[Collected data entries]
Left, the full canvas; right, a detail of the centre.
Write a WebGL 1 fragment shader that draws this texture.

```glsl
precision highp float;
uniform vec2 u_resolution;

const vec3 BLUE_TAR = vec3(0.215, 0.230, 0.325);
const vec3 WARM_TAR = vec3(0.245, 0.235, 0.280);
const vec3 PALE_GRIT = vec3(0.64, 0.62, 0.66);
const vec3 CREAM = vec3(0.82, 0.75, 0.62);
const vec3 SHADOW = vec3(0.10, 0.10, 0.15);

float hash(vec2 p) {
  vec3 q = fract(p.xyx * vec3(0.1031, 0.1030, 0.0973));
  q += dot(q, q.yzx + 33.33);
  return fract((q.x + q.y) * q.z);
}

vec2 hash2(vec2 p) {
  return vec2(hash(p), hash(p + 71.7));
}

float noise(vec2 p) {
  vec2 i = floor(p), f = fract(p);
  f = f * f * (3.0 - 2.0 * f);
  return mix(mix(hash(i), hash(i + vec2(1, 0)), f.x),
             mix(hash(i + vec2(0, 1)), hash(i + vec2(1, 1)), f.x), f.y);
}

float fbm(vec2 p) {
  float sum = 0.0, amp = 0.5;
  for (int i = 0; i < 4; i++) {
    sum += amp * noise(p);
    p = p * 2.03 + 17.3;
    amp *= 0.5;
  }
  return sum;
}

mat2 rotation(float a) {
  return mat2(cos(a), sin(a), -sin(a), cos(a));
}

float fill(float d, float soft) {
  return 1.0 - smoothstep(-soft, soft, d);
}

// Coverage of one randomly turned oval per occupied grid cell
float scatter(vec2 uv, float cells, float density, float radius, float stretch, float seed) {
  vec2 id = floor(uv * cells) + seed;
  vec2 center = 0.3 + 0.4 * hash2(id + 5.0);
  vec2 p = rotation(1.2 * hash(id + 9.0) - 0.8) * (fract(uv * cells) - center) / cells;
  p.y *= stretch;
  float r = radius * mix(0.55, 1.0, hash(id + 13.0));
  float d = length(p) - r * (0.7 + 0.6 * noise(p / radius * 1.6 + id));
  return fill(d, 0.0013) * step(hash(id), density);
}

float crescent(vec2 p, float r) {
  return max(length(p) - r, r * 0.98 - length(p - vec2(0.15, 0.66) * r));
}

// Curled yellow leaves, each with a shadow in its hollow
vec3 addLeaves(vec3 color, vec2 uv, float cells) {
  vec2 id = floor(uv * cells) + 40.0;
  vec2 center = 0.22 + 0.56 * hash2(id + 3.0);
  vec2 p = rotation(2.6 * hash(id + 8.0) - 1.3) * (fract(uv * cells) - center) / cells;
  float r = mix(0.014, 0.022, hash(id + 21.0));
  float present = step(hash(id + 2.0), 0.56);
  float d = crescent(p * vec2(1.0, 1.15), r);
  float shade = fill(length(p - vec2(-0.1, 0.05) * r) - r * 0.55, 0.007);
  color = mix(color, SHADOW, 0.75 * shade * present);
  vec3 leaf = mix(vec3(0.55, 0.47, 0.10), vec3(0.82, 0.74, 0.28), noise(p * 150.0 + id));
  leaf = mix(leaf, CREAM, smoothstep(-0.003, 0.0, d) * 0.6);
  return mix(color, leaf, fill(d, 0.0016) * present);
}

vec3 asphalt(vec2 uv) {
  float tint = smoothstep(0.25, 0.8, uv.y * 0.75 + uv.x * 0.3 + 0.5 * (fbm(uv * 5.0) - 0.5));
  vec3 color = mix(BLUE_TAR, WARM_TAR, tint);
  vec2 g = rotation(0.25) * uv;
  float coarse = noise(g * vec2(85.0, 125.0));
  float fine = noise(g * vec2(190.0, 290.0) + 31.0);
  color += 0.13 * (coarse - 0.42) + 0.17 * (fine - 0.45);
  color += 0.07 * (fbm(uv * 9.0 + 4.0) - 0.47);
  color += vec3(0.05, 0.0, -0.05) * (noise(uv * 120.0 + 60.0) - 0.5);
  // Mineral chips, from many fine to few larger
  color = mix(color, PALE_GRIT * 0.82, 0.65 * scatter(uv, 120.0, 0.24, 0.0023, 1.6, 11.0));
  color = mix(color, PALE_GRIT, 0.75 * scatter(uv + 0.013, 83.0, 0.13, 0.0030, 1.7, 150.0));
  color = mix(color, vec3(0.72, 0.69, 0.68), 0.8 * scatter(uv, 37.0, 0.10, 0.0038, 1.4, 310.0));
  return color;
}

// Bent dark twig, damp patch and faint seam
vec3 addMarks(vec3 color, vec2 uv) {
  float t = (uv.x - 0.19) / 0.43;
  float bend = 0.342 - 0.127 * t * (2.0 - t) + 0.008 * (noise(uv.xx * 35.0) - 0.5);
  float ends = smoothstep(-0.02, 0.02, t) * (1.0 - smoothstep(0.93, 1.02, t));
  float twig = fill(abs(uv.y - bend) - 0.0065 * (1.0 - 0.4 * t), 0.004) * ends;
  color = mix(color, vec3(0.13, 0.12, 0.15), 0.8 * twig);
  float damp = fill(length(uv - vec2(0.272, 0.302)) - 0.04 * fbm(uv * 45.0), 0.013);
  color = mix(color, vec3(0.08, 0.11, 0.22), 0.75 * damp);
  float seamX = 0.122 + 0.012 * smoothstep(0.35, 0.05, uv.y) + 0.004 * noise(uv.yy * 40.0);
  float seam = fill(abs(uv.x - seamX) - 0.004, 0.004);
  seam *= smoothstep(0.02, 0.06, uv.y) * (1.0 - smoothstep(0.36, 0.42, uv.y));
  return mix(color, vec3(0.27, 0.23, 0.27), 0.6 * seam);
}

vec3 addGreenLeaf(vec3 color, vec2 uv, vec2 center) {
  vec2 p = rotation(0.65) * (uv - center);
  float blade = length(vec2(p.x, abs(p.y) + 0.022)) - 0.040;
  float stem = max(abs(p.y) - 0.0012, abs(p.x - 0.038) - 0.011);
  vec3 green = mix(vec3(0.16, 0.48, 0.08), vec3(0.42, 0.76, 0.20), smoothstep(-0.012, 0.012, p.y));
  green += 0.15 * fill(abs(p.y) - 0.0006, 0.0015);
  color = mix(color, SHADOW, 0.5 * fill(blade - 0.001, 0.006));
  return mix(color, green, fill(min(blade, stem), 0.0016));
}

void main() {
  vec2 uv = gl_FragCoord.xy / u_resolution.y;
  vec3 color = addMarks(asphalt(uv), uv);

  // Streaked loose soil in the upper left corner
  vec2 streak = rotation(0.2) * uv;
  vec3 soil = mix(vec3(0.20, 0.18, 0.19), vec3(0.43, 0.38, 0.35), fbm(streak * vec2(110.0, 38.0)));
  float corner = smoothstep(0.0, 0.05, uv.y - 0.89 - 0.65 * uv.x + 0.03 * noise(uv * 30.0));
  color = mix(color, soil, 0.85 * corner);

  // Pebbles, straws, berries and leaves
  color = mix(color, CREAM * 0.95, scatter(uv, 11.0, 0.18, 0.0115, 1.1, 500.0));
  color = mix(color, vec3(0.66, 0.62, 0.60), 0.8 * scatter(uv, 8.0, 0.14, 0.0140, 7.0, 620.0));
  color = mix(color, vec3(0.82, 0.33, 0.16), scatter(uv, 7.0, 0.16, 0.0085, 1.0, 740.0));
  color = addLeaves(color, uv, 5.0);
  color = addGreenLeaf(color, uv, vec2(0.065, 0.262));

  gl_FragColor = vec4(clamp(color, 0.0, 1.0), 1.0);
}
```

Work instruction ▸
Copy all lines above containing the string "scatter".

Answer box ▸
float scatter(vec2 uv, float cells, float density, float radius, float stretch, float seed) {
  color = mix(color, PALE_GRIT * 0.82, 0.65 * scatter(uv, 120.0, 0.24, 0.0023, 1.6, 11.0));
  color = mix(color, PALE_GRIT, 0.75 * scatter(uv + 0.013, 83.0, 0.13, 0.0030, 1.7, 150.0));
  color = mix(color, vec3(0.72, 0.69, 0.68), 0.8 * scatter(uv, 37.0, 0.10, 0.0038, 1.4, 310.0));
  color = mix(color, CREAM * 0.95, scatter(uv, 11.0, 0.18, 0.0115, 1.1, 500.0));
  color = mix(color, vec3(0.66, 0.62, 0.60), 0.8 * scatter(uv, 8.0, 0.14, 0.0140, 7.0, 620.0));
  color = mix(color, vec3(0.82, 0.33, 0.16), scatter(uv, 7.0, 0.16, 0.0085, 1.0, 740.0));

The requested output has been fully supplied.